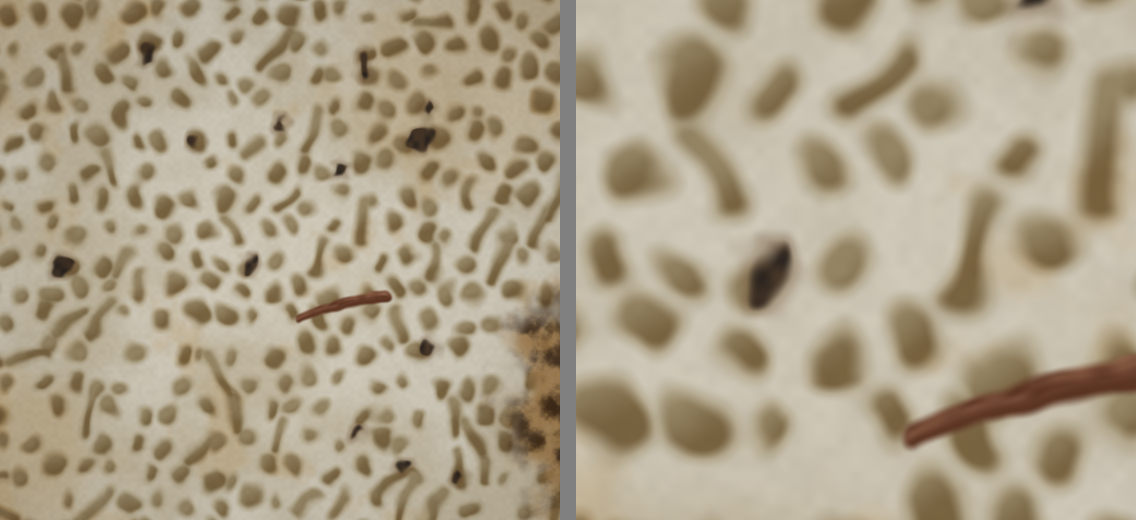
Left, the full canvas; right, a detail of the centre.
This texture is drawn by a Shadertoy shader. Its source:

```glsl
// Pale porous crust: jittered cells hold soft round pores and a few long slots,
// joined by a smooth minimum. Tan stains, brown rot at the right edge, dark
// crumbs and one reddish twig lie on top. Units are canvas heights.

const float PORES_PER_HEIGHT = 17.0;
const int CRUMB_COUNT = 13;

vec2 hash2(vec2 p) {
    vec2 k = vec2(dot(p, vec2(127.1, 311.7)), dot(p, vec2(269.5, 183.3)));
    return fract(sin(k) * 43758.5453);
}

float noise(vec2 p) {
    vec2 i = floor(p), f = fract(p);
    f = f * f * (3.0 - 2.0 * f);
    float low = mix(hash2(i).x, hash2(i + vec2(1, 0)).x, f.x);
    float high = mix(hash2(i + vec2(0, 1)).x, hash2(i + vec2(1, 1)).x, f.x);
    return mix(low, high, f.y);
}

float fbm(vec2 p) {
    float sum = 0.0, amp = 0.53;
    for (int i = 0; i < 4; i++) {
        sum += amp * noise(p);
        p = p * 2.03 + 17.3;
        amp *= 0.5;
    }
    return sum;
}

float smoothMin(float a, float b, float k) {
    float h = max(k - abs(a - b), 0.0) / k;
    return min(a, b) - h * h * k * 0.25;
}

float capsule(vec2 p, vec2 axis, float halfLength) {
    return length(p - axis * clamp(dot(p, axis), -halfLength, halfLength));
}

// 1 inside an ellipse, fading softly to 0; rough breaks up its border
float patchMask(vec2 p, vec2 centre, vec2 radii, float rough) {
    float d = length((p - centre) / radii) + rough;
    return 1.0 - smoothstep(0.55, 1.15, d);
}

// x: distance to the pores, y: random tone, z: position across the pore
vec3 poreField(vec2 q) {
    vec2 base = floor(q);
    float dist = 2.0, weightSum = 1e-4;
    vec2 traits = vec2(0.0);
    for (int j = -2; j <= 2; j++)
    for (int i = -2; i <= 2; i++) {
        vec2 id = base + vec2(i, j);
        vec2 place = hash2(id), kind = hash2(id + 37.0);
        if (kind.x < 0.05) continue;
        vec2 centre = id + 0.5 + (place - 0.5) * 0.56;
        centre.x += 0.5 * mod(id.y, 2.0) - 0.25;
        float slot = step(0.9, kind.x);
        float angle = 1.25 + 2.0 * (noise(id * 0.3) - 0.5) + 1.4 * (place.y - 0.5);
        float halfLength = mix(0.13 * place.x, 0.3 + 0.45 * kind.y, slot);
        float radius = mix(mix(0.17, 0.32, kind.y), 0.17, slot);
        vec2 offset = q - centre;
        float d = capsule(offset, vec2(cos(angle), sin(angle)), halfLength) - radius;
        float weight = exp(-12.0 * d);
        traits += weight * vec2(place.x, dot(offset, vec2(0.6, -0.8)));
        weightSum += weight;
        dist = smoothMin(dist, d, 0.13);
    }
    return vec3(dist, traits / weightSum);
}

vec3 crust(vec2 p, float tan_) {
    vec2 q = p * PORES_PER_HEIGHT;
    vec2 warp = vec2(noise(q * 1.5), noise(q * 1.5 + 40.0)) - 0.5;
    vec3 pore = poreField(q + 0.32 * warp);
    float tone = fbm(p * 7.0 + 3.0);
    vec3 ground = mix(vec3(0.735, 0.695, 0.605), vec3(0.79, 0.765, 0.705), smoothstep(0.25, 0.7, tone));
    ground = mix(ground, vec3(0.72, 0.63, 0.47), 0.75 * tan_);
    vec3 rim = mix(vec3(0.66, 0.61, 0.495), vec3(0.60, 0.49, 0.32), tan_);
    vec3 hollow = mix(vec3(0.57, 0.51, 0.385), vec3(0.46, 0.38, 0.245),
                      smoothstep(-0.25, 0.3, pore.z + 0.5 * (pore.y - 0.5)));
    hollow = mix(hollow, vec3(0.43, 0.32, 0.17), 0.45 * tan_);
    vec3 col = mix(ground, rim, 0.8 * (1.0 - smoothstep(-0.02, 0.19, pore.x)));
    return mix(col, hollow, 1.0 - smoothstep(-0.12, 0.06, pore.x));
}

vec3 addCrumbs(vec3 col, vec2 p, vec2 extent) {
    vec2 ragged = vec2(noise(p * 55.0), noise(p * 55.0 + 9.0)) - 0.5;
    for (int i = 0; i < CRUMB_COUNT; i++) {
        vec2 seed = vec2(float(i) * 3.7 + 1.0, 8.3);
        vec2 shape = hash2(seed + 5.0);
        vec2 centre = mix(vec2(0.06), vec2(0.94), hash2(seed)) * extent;
        float angle = 0.4 + 1.5 * shape.x;
        float size = mix(0.007, 0.021, shape.y * shape.y);
        float d = capsule(p - centre + 0.018 * ragged, vec2(cos(angle), sin(angle)), 0.018 * shape.x) - size;
        col = mix(col, vec3(0.40, 0.29, 0.17), 0.5 * (1.0 - smoothstep(-0.005, 0.018, d)));
        vec3 dark = mix(vec3(0.13, 0.11, 0.10), vec3(0.27, 0.20, 0.14), noise(p * 90.0));
        col = mix(col, dark, 0.93 * (1.0 - smoothstep(-0.006, 0.004, d)));
    }
    return col;
}

vec3 addTwig(vec3 col, vec2 p, vec2 centre) {
    vec2 axis = normalize(vec2(0.96, 0.25));
    vec2 local = vec2(dot(p - centre, axis), dot(p - centre, vec2(-axis.y, axis.x)));
    local.y += 0.9 * local.x * local.x + 0.004 * (noise(p * 60.0) - 0.5) - 0.003;
    float d = capsule(local, vec2(1, 0), 0.085) - (0.0095 + 0.03 * local.x);
    vec3 bark = mix(vec3(0.35, 0.20, 0.13), vec3(0.54, 0.37, 0.28),
                    smoothstep(-0.007, 0.005, local.y) * noise(local * vec2(70.0, 180.0)));
    return mix(col, bark, 1.0 - smoothstep(-0.003, 0.004, d));
}

void mainImage(out vec4 fragColor, in vec2 fragCoord) {
    vec2 p = fragCoord / iResolution.y;
    vec2 extent = iResolution.xy / iResolution.y;
    float rough = 1.1 * (fbm(p * 11.0) - 0.5);

    // Tan stains gather at the top and the lower left
    float tan_ = 0.55 * patchMask(p, extent * vec2(0.95, 0.95), vec2(0.42, 0.4), rough);
    tan_ += 0.6 * patchMask(p, extent * vec2(0.05, 1.0), vec2(0.27, 0.16), rough);
    tan_ += 0.6 * patchMask(p, extent * vec2(0.03, 0.14), vec2(0.2, 0.16), rough);
    tan_ += 0.6 * smoothstep(0.62, 0.78, fbm(p * 9.0 + 60.0));
    vec3 col = crust(p, clamp(tan_, 0.0, 1.0));

    // Rot on the right edge
    float rot = patchMask(p, extent * vec2(1.02, 0.22), vec2(0.13, 0.24), rough);
    vec3 rotten = mix(vec3(0.22, 0.14, 0.07), vec3(0.60, 0.46, 0.28), smoothstep(0.3, 0.7, fbm(p * 32.0)));
    col = mix(col, rotten, 0.9 * rot);

    col = addCrumbs(col, p, extent);
    col = addTwig(col, p, extent * vec2(0.61, 0.412));

    // Uneven light and faint grain
    vec2 v = p / extent - vec2(0.52, 0.45);
    col *= 1.02 - 0.22 * dot(v, v) + 0.035 * (noise(p * 130.0) - 0.5);
    fragColor = vec4(clamp(col, 0.0, 1.0), 1.0);
}
```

**Prompt**:
Although the entries contain pictures, copy everything else in them exactly.

**Result**:
Left, the full canvas; right, a detail of the centre.
This texture is drawn by a Shadertoy shader. Its source:

```glsl
// Pale porous crust: jittered cells hold soft round pores and a few long slots,
// joined by a smooth minimum. Tan stains, brown rot at the right edge, dark
// crumbs and one reddish twig lie on top. Units are canvas heights.

const float PORES_PER_HEIGHT = 17.0;
const int CRUMB_COUNT = 13;

vec2 hash2(vec2 p) {
    vec2 k = vec2(dot(p, vec2(127.1, 311.7)), dot(p, vec2(269.5, 183.3)));
    return fract(sin(k) * 43758.5453);
}

float noise(vec2 p) {
    vec2 i = floor(p), f = fract(p);
    f = f * f * (3.0 - 2.0 * f);
    float low = mix(hash2(i).x, hash2(i + vec2(1, 0)).x, f.x);
    float high = mix(hash2(i + vec2(0, 1)).x, hash2(i + vec2(1, 1)).x, f.x);
    return mix(low, high, f.y);
}

float fbm(vec2 p) {
    float sum = 0.0, amp = 0.53;
    for (int i = 0; i < 4; i++) {
        sum += amp * noise(p);
        p = p * 2.03 + 17.3;
        amp *= 0.5;
    }
    return sum;
}

float smoothMin(float a, float b, float k) {
    float h = max(k - abs(a - b), 0.0) / k;
    return min(a, b) - h * h * k * 0.25;
}

float capsule(vec2 p, vec2 axis, float halfLength) {
    return length(p - axis * clamp(dot(p, axis), -halfLength, halfLength));
}

// 1 inside an ellipse, fading softly to 0; rough breaks up its border
float patchMask(vec2 p, vec2 centre, vec2 radii, float rough) {
    float d = length((p - centre) / radii) + rough;
    return 1.0 - smoothstep(0.55, 1.15, d);
}

// x: distance to the pores, y: random tone, z: position across the pore
vec3 poreField(vec2 q) {
    vec2 base = floor(q);
    float dist = 2.0, weightSum = 1e-4;
    vec2 traits = vec2(0.0);
    for (int j = -2; j <= 2; j++)
    for (int i = -2; i <= 2; i++) {
        vec2 id = base + vec2(i, j);
        vec2 place = hash2(id), kind = hash2(id + 37.0);
        if (kind.x < 0.05) continue;
        vec2 centre = id + 0.5 + (place - 0.5) * 0.56;
        centre.x += 0.5 * mod(id.y, 2.0) - 0.25;
        float slot = step(0.9, kind.x);
        float angle = 1.25 + 2.0 * (noise(id * 0.3) - 0.5) + 1.4 * (place.y - 0.5);
        float halfLength = mix(0.13 * place.x, 0.3 + 0.45 * kind.y, slot);
        float radius = mix(mix(0.17, 0.32, kind.y), 0.17, slot);
        vec2 offset = q - centre;
        float d = capsule(offset, vec2(cos(angle), sin(angle)), halfLength) - radius;
        float weight = exp(-12.0 * d);
        traits += weight * vec2(place.x, dot(offset, vec2(0.6, -0.8)));
        weightSum += weight;
        dist = smoothMin(dist, d, 0.13);
    }
    return vec3(dist, traits / weightSum);
}

vec3 crust(vec2 p, float tan_) {
    vec2 q = p * PORES_PER_HEIGHT;
    vec2 warp = vec2(noise(q * 1.5), noise(q * 1.5 + 40.0)) - 0.5;
    vec3 pore = poreField(q + 0.32 * warp);
    float tone = fbm(p * 7.0 + 3.0);
    vec3 ground = mix(vec3(0.735, 0.695, 0.605), vec3(0.79, 0.765, 0.705), smoothstep(0.25, 0.7, tone));
    ground = mix(ground, vec3(0.72, 0.63, 0.47), 0.75 * tan_);
    vec3 rim = mix(vec3(0.66, 0.61, 0.495), vec3(0.60, 0.49, 0.32), tan_);
    vec3 hollow = mix(vec3(0.57, 0.51, 0.385), vec3(0.46, 0.38, 0.245),
                      smoothstep(-0.25, 0.3, pore.z + 0.5 * (pore.y - 0.5)));
    hollow = mix(hollow, vec3(0.43, 0.32, 0.17), 0.45 * tan_);
    vec3 col = mix(ground, rim, 0.8 * (1.0 - smoothstep(-0.02, 0.19, pore.x)));
    return mix(col, hollow, 1.0 - smoothstep(-0.12, 0.06, pore.x));
}

vec3 addCrumbs(vec3 col, vec2 p, vec2 extent) {
    vec2 ragged = vec2(noise(p * 55.0), noise(p * 55.0 + 9.0)) - 0.5;
    for (int i = 0; i < CRUMB_COUNT; i++) {
        vec2 seed = vec2(float(i) * 3.7 + 1.0, 8.3);
        vec2 shape = hash2(seed + 5.0);
        vec2 centre = mix(vec2(0.06), vec2(0.94), hash2(seed)) * extent;
        float angle = 0.4 + 1.5 * shape.x;
        float size = mix(0.007, 0.021, shape.y * shape.y);
        float d = capsule(p - centre + 0.018 * ragged, vec2(cos(angle), sin(angle)), 0.018 * shape.x) - size;
        col = mix(col, vec3(0.40, 0.29, 0.17), 0.5 * (1.0 - smoothstep(-0.005, 0.018, d)));
        vec3 dark = mix(vec3(0.13, 0.11, 0.10), vec3(0.27, 0.20, 0.14), noise(p * 90.0));
        col = mix(col, dark, 0.93 * (1.0 - smoothstep(-0.006, 0.004, d)));
    }
    return col;
}

vec3 addTwig(vec3 col, vec2 p, vec2 centre) {
    vec2 axis = normalize(vec2(0.96, 0.25));
    vec2 local = vec2(dot(p - centre, axis), dot(p - centre, vec2(-axis.y, axis.x)));
    local.y += 0.9 * local.x * local.x + 0.004 * (noise(p * 60.0) - 0.5) - 0.003;
    float d = capsule(local, vec2(1, 0), 0.085) - (0.0095 + 0.03 * local.x);
    vec3 bark = mix(vec3(0.35, 0.20, 0.13), vec3(0.54, 0.37, 0.28),
                    smoothstep(-0.007, 0.005, local.y) * noise(local * vec2(70.0, 180.0)));
    return mix(col, bark, 1.0 - smoothstep(-0.003, 0.004, d));
}

void mainImage(out vec4 fragColor, in vec2 fragCoord) {
    vec2 p = fragCoord / iResolution.y;
    vec2 extent = iResolution.xy / iResolution.y;
    float rough = 1.1 * (fbm(p * 11.0) - 0.5);

    // Tan stains gather at the top and the lower left
    float tan_ = 0.55 * patchMask(p, extent * vec2(0.95, 0.95), vec2(0.42, 0.4), rough);
    tan_ += 0.6 * patchMask(p, extent * vec2(0.05, 1.0), vec2(0.27, 0.16), rough);
    tan_ += 0.6 * patchMask(p, extent * vec2(0.03, 0.14), vec2(0.2, 0.16), rough);
    tan_ += 0.6 * smoothstep(0.62, 0.78, fbm(p * 9.0 + 60.0));
    vec3 col = crust(p, clamp(tan_, 0.0, 1.0));

    // Rot on the right edge
    float rot = patchMask(p, extent * vec2(1.02, 0.22), vec2(0.13, 0.24), rough);
    vec3 rotten = mix(vec3(0.22, 0.14, 0.07), vec3(0.60, 0.46, 0.28), smoothstep(0.3, 0.7, fbm(p * 32.0)));
    col = mix(col, rotten, 0.9 * rot);

    col = addCrumbs(col, p, extent);
    col = addTwig(col, p, extent * vec2(0.61, 0.412));

    // Uneven light and faint grain
    vec2 v = p / extent - vec2(0.52, 0.45);
    col *= 1.02 - 0.22 * dot(v, v) + 0.035 * (noise(p * 130.0) - 0.5);
    fragColor = vec4(clamp(col, 0.0, 1.0), 1.0);
}
```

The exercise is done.